This year has been a successful one for our school, we welcomed more students than ever before, and they continue to amaze us with their discipline, their dedication to their work, and their gratefulness for being able to study. They know that their plans for their future are not written in pencil any more, easily erased. They are firmly inscribed in ink pen - with the help of donors like you. So many other things in their lives are uncertain and quick to be undone. But through your support we can stand behind our kids, committed to their education and their futures.

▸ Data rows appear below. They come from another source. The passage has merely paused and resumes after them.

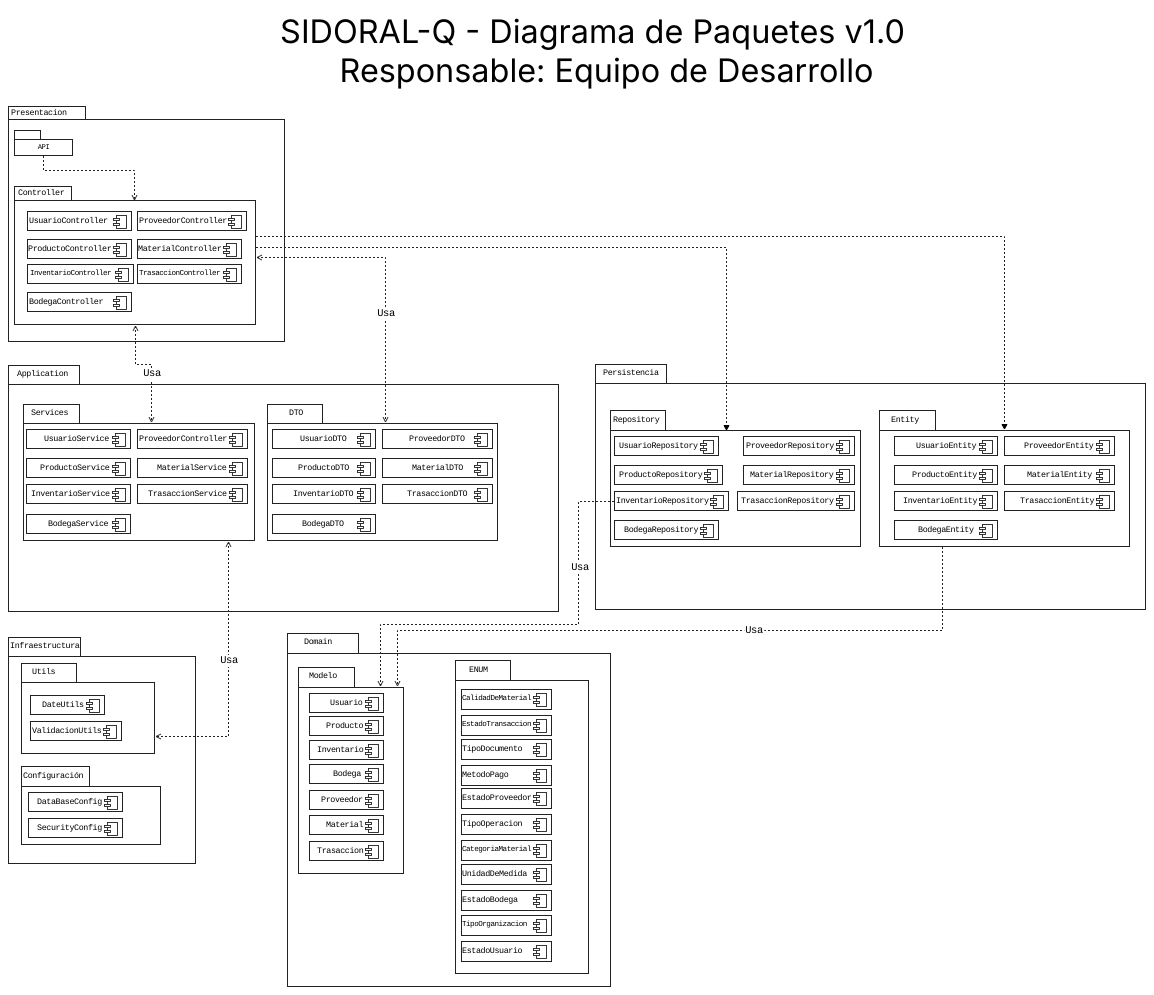
<!DOCTYPE html>
<html lang="es">
<head>
<meta charset="utf-8">
<title>Diagrama de Paquetes</title>
<style>
:root{--paper:#fff;--ink:#000;--line:#222}
*{box-sizing:border-box;margin:0;padding:0}
body{width:1154px;height:995px;overflow:hidden;background:var(--paper)}
.diagram{position:relative;width:1154px;height:995px;overflow:hidden;color:var(--ink);font:8.4px "Liberation Mono",monospace;letter-spacing:-.4px;text-rendering:geometricPrecision;white-space:nowrap}
.title{position:absolute;left:0;top:12px;width:1185px;display:flex;flex-direction:column;align-items:center;font:400 32.4px/39px Inter,sans-serif;letter-spacing:0}
.title span+span{margin-left:28px}
.tab,.body,.part{position:absolute;left:calc(var(--x)*1px);top:calc(var(--y)*1px);width:calc(var(--w)*1px);height:calc(var(--h,20)*1px);border:1px solid var(--line);background:var(--paper)}
.tab{display:flex;align-items:center;padding-bottom:2px;font-size:inherit;font-weight:400;text-indent:calc(var(--t,0)*1px - 1px)}
.api{display:flex;align-items:center;justify-content:center;font-size:7.2px;font-weight:400}
.part{line-height:18px;text-indent:calc(var(--t,1)*1px - 1px)}
.tight{font-size:7.6px;letter-spacing:-.5px}
.part svg{position:absolute;right:3px;top:3px;width:15px;height:15px}
.links{position:absolute;left:0;top:0;fill:none;stroke:var(--line)}
.dash{stroke-dasharray:2 2}
.use{position:absolute;left:calc(var(--x)*1px);top:calc(var(--y)*1px);transform:translate(-50%,-50%);padding:0 1px;background:var(--paper);font-size:10.4px;line-height:12px}
</style>
</head>
<body>
<main class="diagram">
<svg width="0" height="0" style="position:absolute" aria-hidden="true">
<defs>
<g id="c" fill="#fff" stroke="#222" stroke-width=".9"><rect x="3.5" y=".5" width="10" height="13"/><rect x=".5" y="3.5" width="6" height="2"/><rect x=".5" y="8.5" width="6" height="2"/></g>
</defs>
</svg>
<h1 class="title"><span>SIDORAL-Q - Diagrama de Paquetes v1.0</span><span>Responsable: Equipo de Desarrollo</span></h1>

<section>
<h2 class="tab" style="--x:8;--y:106;--w:78;--h:14;--t:3;padding:0">Presentacion</h2>
<div class="body" style="--x:8;--y:119;--w:277;--h:223"></div>
<div class="tab" style="--x:14;--y:130;--w:27;--h:10"></div>
<h3 class="body api" style="--x:14;--y:139;--w:59;--h:17">API</h3>
<h3 class="tab" style="--x:14;--y:186;--w:58;--h:15;--t:4">Controller</h3>
<div class="body" style="--x:14;--y:200;--w:242;--h:125"></div>
<p class="part" style="--x:27;--y:211;--w:105;--t:2">UsuarioController<svg><use href="#c"/></svg></p>
<p class="part" style="--x:137;--y:211;--w:110;--t:2">ProveedorController<svg><use href="#c"/></svg></p>
<p class="part" style="--x:27;--y:239;--w:105">ProductoController<svg><use href="#c"/></svg></p>
<p class="part" style="--x:137;--y:239;--w:105">MaterialController<svg><use href="#c"/></svg></p>
<p class="part tight" style="--x:27;--y:264;--w:107;--t:3">InventarioController<svg><use href="#c"/></svg></p>
<p class="part tight" style="--x:137;--y:264;--w:105;--t:2">TrasaccionController<svg><use href="#c"/></svg></p>
<p class="part" style="--x:27;--y:292;--w:105;--t:2">BodegaController<svg><use href="#c"/></svg></p>
</section>

<section>
<h2 class="tab" style="--x:8;--y:365;--w:72;--t:9">Application</h2>
<div class="body" style="--x:8;--y:384;--w:551;--h:228"></div>
<h3 class="tab" style="--x:23;--y:404;--w:57;--t:8">Services</h3>
<div class="body" style="--x:23;--y:423;--w:232;--h:118"></div>
<p class="part" style="--x:26;--y:429;--w:105;--t:18">UsuarioService<svg><use href="#c"/></svg></p>
<p class="part" style="--x:137;--y:429;--w:111;--t:2">ProveedorController<svg><use href="#c"/></svg></p>
<p class="part" style="--x:26;--y:458;--w:105;--t:14">ProductoService<svg><use href="#c"/></svg></p>
<p class="part" style="--x:137;--y:458;--w:111;--t:20">MaterialService<svg><use href="#c"/></svg></p>
<p class="part" style="--x:26;--y:484;--w:105;--t:5">InventarioService<svg><use href="#c"/></svg></p>
<p class="part" style="--x:137;--y:484;--w:111;--t:11">TrasaccionService<svg><use href="#c"/></svg></p>
<p class="part" style="--x:26;--y:514;--w:105;--t:22">BodegaService<svg><use href="#c"/></svg></p>
<h3 class="tab" style="--x:267;--y:404;--w:56;--t:22">DTO</h3>
<div class="body" style="--x:267;--y:423;--w:231;--h:118"></div>
<p class="part" style="--x:272;--y:429;--w:104;--t:28">UsuarioDTO<svg><use href="#c"/></svg></p>
<p class="part" style="--x:382;--y:429;--w:111;--t:27">ProveedorDTO<svg><use href="#c"/></svg></p>
<p class="part" style="--x:272;--y:458;--w:104;--t:26">ProductoDTO<svg><use href="#c"/></svg></p>
<p class="part" style="--x:382;--y:458;--w:111;--t:30">MaterialDTO<svg><use href="#c"/></svg></p>
<p class="part" style="--x:272;--y:484;--w:104;--t:21">InventarioDTO<svg><use href="#c"/></svg></p>
<p class="part" style="--x:382;--y:484;--w:111;--t:25">TrasaccionDTO<svg><use href="#c"/></svg></p>
<p class="part" style="--x:272;--y:514;--w:104;--t:30">BodegaDTO<svg><use href="#c"/></svg></p>
</section>

<section>
<h2 class="tab" style="--x:595;--y:364;--w:72;--t:8">Persistencia</h2>
<div class="body" style="--x:595;--y:383;--w:551;--h:227"></div>
<h3 class="tab" style="--x:610;--y:410;--w:56;--h:21;--t:3">Repository</h3>
<div class="body" style="--x:610;--y:430;--w:251;--h:117"></div>
<p class="part" style="--x:614;--y:436;--w:105;--t:5">UsuarioRepository<svg><use href="#c"/></svg></p>
<p class="part" style="--x:743;--y:436;--w:112;--t:3">ProveedorRepository<svg><use href="#c"/></svg></p>
<p class="part" style="--x:614;--y:465;--w:109;--t:5">ProductoRepository<svg><use href="#c"/></svg></p>
<p class="part" style="--x:743;--y:465;--w:112;--t:7">MaterialRepository<svg><use href="#c"/></svg></p>
<p class="part" style="--x:614;--y:491;--w:115;--t:2">InventarioRepository<svg><use href="#c"/></svg></p>
<p class="part" style="--x:737;--y:491;--w:118;--t:4">TrasaccionRepository<svg><use href="#c"/></svg></p>
<p class="part" style="--x:614;--y:520;--w:105;--t:10">BodegaRepository<svg><use href="#c"/></svg></p>
<h3 class="tab" style="--x:879;--y:410;--w:57;--h:21;--t:12">Entity</h3>
<div class="body" style="--x:879;--y:430;--w:251;--h:117"></div>
<p class="part" style="--x:894;--y:436;--w:104;--t:22">UsuarioEntity<svg><use href="#c"/></svg></p>
<p class="part" style="--x:1004;--y:436;--w:111;--t:20">ProveedorEntity<svg><use href="#c"/></svg></p>
<p class="part" style="--x:894;--y:465;--w:104;--t:18">ProductoEntity<svg><use href="#c"/></svg></p>
<p class="part" style="--x:1004;--y:465;--w:111;--t:23">MaterialEntity<svg><use href="#c"/></svg></p>
<p class="part" style="--x:894;--y:491;--w:104;--t:9">InventarioEntity<svg><use href="#c"/></svg></p>
<p class="part" style="--x:1004;--y:491;--w:111;--t:16">TrasaccionEntity<svg><use href="#c"/></svg></p>
<p class="part" style="--x:894;--y:520;--w:104;--t:24">BodegaEntity<svg><use href="#c"/></svg></p>
</section>

<section>
<h2 class="tab" style="--x:8;--y:637;--w:73;--t:2">Infraestructura</h2>
<div class="body" style="--x:8;--y:656;--w:188;--h:208"></div>
<h3 class="tab" style="--x:21;--y:663;--w:56;--t:11">Utils</h3>
<div class="body" style="--x:21;--y:682;--w:134;--h:72"></div>
<p class="part" style="--x:30;--y:695;--w:75;--t:12">DateUtils<svg><use href="#c"/></svg></p>
<p class="part" style="--x:30;--y:721;--w:92;--t:2">ValidacionUtils<svg><use href="#c"/></svg></p>
<h3 class="tab" style="--x:21;--y:766;--w:69;--h:21;--t:2">Configuración</h3>
<div class="body" style="--x:21;--y:786;--w:140;--h:59"></div>
<p class="part" style="--x:28;--y:792;--w:95;--t:9">DataBaseConfig<svg><use href="#c"/></svg></p>
<p class="part" style="--x:28;--y:818;--w:95;--t:9">SecurityConfig<svg><use href="#c"/></svg></p>
</section>

<section>
<h2 class="tab" style="--x:287;--y:633;--w:72;--h:21;--t:17;padding-bottom:4px">Domain</h2>
<div class="body" style="--x:287;--y:653;--w:324;--h:334"></div>
<h3 class="tab" style="--x:298;--y:667;--w:57;--h:21;--t:11;padding-bottom:4px">Modelo</h3>
<div class="body" style="--x:298;--y:687;--w:106;--h:187"></div>
<p class="part" style="--x:309;--y:693;--w:75;--t:21">Usuario<svg><use href="#c"/></svg></p>
<p class="part" style="--x:309;--y:716;--w:75;--t:17">Producto<svg><use href="#c"/></svg></p>
<p class="part" style="--x:309;--y:740;--w:75;--t:8">Inventario<svg><use href="#c"/></svg></p>
<p class="part" style="--x:309;--y:764;--w:75;--t:24">Bodega<svg><use href="#c"/></svg></p>
<p class="part" style="--x:309;--y:790;--w:75;--t:12">Proveedor<svg><use href="#c"/></svg></p>
<p class="part" style="--x:309;--y:815;--w:75;--t:17">Material<svg><use href="#c"/></svg></p>
<p class="part" style="--x:309;--y:841;--w:75;--t:8">Trasaccion<svg><use href="#c"/></svg></p>
<h3 class="tab" style="--x:455;--y:660;--w:56;--h:21;--t:14">ENUM</h3>
<div class="body" style="--x:455;--y:680;--w:134;--h:294"></div>
<p class="part tight" style="--x:461;--y:689;--w:91;--h:21">CalidadDeMaterial<svg><use href="#c"/></svg></p>
<p class="part tight" style="--x:461;--y:715;--w:91;--h:21">EstadoTransaccion<svg><use href="#c"/></svg></p>
<p class="part" style="--x:461;--y:739;--w:91;--h:21">TipoDocumento<svg><use href="#c"/></svg></p>
<p class="part" style="--x:461;--y:765;--w:91;--h:21">MetodoPago<svg><use href="#c"/></svg></p>
<p class="part" style="--x:461;--y:788;--w:91;--h:21">EstadoProveedor<svg><use href="#c"/></svg></p>
<p class="part" style="--x:461;--y:814;--w:91;--h:21">TipoOperacion<svg><use href="#c"/></svg></p>
<p class="part tight" style="--x:461;--y:840;--w:91;--h:21">CategoriaMaterial<svg><use href="#c"/></svg></p>
<p class="part" style="--x:461;--y:864;--w:91;--h:21">UnidadDeMedida<svg><use href="#c"/></svg></p>
<p class="part" style="--x:461;--y:890;--w:91;--h:21">EstadoBodega<svg><use href="#c"/></svg></p>
<p class="part tight" style="--x:461;--y:915;--w:91;--h:21">TipoOrganizacion<svg><use href="#c"/></svg></p>
<p class="part" style="--x:461;--y:941;--w:91;--h:21">EstadoUsuario<svg><use href="#c"/></svg></p>
</section>

<svg class="links" width="1154" height="995" aria-hidden="true">
<defs>
<marker id="open" markerUnits="userSpaceOnUse" markerWidth="8" markerHeight="8" refX="6" refY="4" orient="auto-start-reverse"><path d="M1 1.5 6 4 1 6.5"/></marker>
<marker id="solid" markerUnits="userSpaceOnUse" markerWidth="8" markerHeight="8" refX="6" refY="4" orient="auto"><path d="M1.5 1.5 6 4 1.5 6.5z" fill="#000" stroke="#000"/></marker>
</defs>
<g class="dash" marker-end="url(#open)">
<path d="M43.5 156V170.5H134.5V200"/>
<path d="M614 501.5H578.5V624.5H380.5V686"/>
<path d="M942.5 547V630.5H397.5V686"/>
</g>
<g class="dash" marker-end="url(#solid)">
<path d="M256 236.5H1004.5V429"/>
<path d="M256 247.5H726.5V430"/>
</g>
<g class="dash" marker-start="url(#open)" marker-end="url(#open)">
<path d="M257 257.5H385.5V422"/>
<path d="M135.5 326V364.5H151.5V422"/>
<path d="M228.5 542V736.5H156"/>
</g>
</svg>
<span class="use" style="--x:386;--y:314">Usa</span>
<span class="use" style="--x:152;--y:374">Usa</span>
<span class="use" style="--x:229;--y:661">Usa</span>
<span class="use" style="--x:580;--y:568">Usa</span>
<span class="use" style="--x:754;--y:631">Usa</span>
</main>
</body>
</html>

If you haven't yet donated to the Classroom Sponsorship program, I encourage you to do so. By supporting a classroom, you are guaranteeing those kids the opportunity to learn, grow, and plan for their lives.
Every time I visit Chikumbuso I am surprised by some aspect of the project. This time it is the maturity and eagerness to learn that I see demonstrated in our students. Ten years ago, at the outset of Chikumbuso, there were 30 very bedraggled students ranging from six to ten years of age. They were frightened by the white woman, thankful to be invited into school, and hoping for food for lunch and a bit extra to take home to their families.
Today these same students and 420 more portray a new picture. These students are bright, well dressed and healthy. One of these students is Teddy a 17 year old eighth grader. Teddy grew up in the far eastern corner of Zambia with a single mom and a younger sister. Life was a struggle and he did not go to school. At seven years old his uncle came to the village to take him to his father in Lusaka where they hoped he would be able to finally get an education.
Teddy said nothing changed. His father did not have the means to send him to school. What a disappointment. One day his neighbor, a teacher at Chikumbuso, came and took him to school. He did not speak English and he could not read but the teachers at Chikumbuso were tender with him and today Teddy is ranked number one in his eighth grade class. Given the opportunity of a life time he grabbed hold of it. He works hard and his peers respect him.
Your donations help to keep Teddy and others like him in school.
Thank you so much.
Yesterday Beauty took me out on one of her visits to see a grandmother in need.
When we arrived Magadalena was sleeping on her veranda on a grass mat at the front of her house.
Beauty stirred her sleep with a pat on the back. "Mbuya (grandmother) we are here to see you."
We entered her clean tidy house and sat on furniture from earlier, better times.
I was there to hear her story and to see how Chikumbuso could help her.
Magdalena was born in 1931. She was married with 9 children, her husband worked at Lusaka airport and life was okay for a while until the AIDS epidemic. Now Magadelena is a widow with four children and her only son is very ill.
She lives in Ngombe in the house of her deceased son and cares for three grandsons, or they care for her.
Today there is no food in her house. I ask her what she dreams about and she tells me she only dreams of dying. She wakes and asks God if today will be the day. Other than that she only thinks of food.
Beauty and I go and buy her an assortment of foods, soaps, and charcoal and take it to her where she dances in delight at the feast before her.
"Today I will not sleep! I will just eat and eat!" she tells me.
As we return to Chikumbuso, Beauty reminds me of just how many grandmothers there are in Ng'ombe all with the same dream. Please help us to reach out to these women.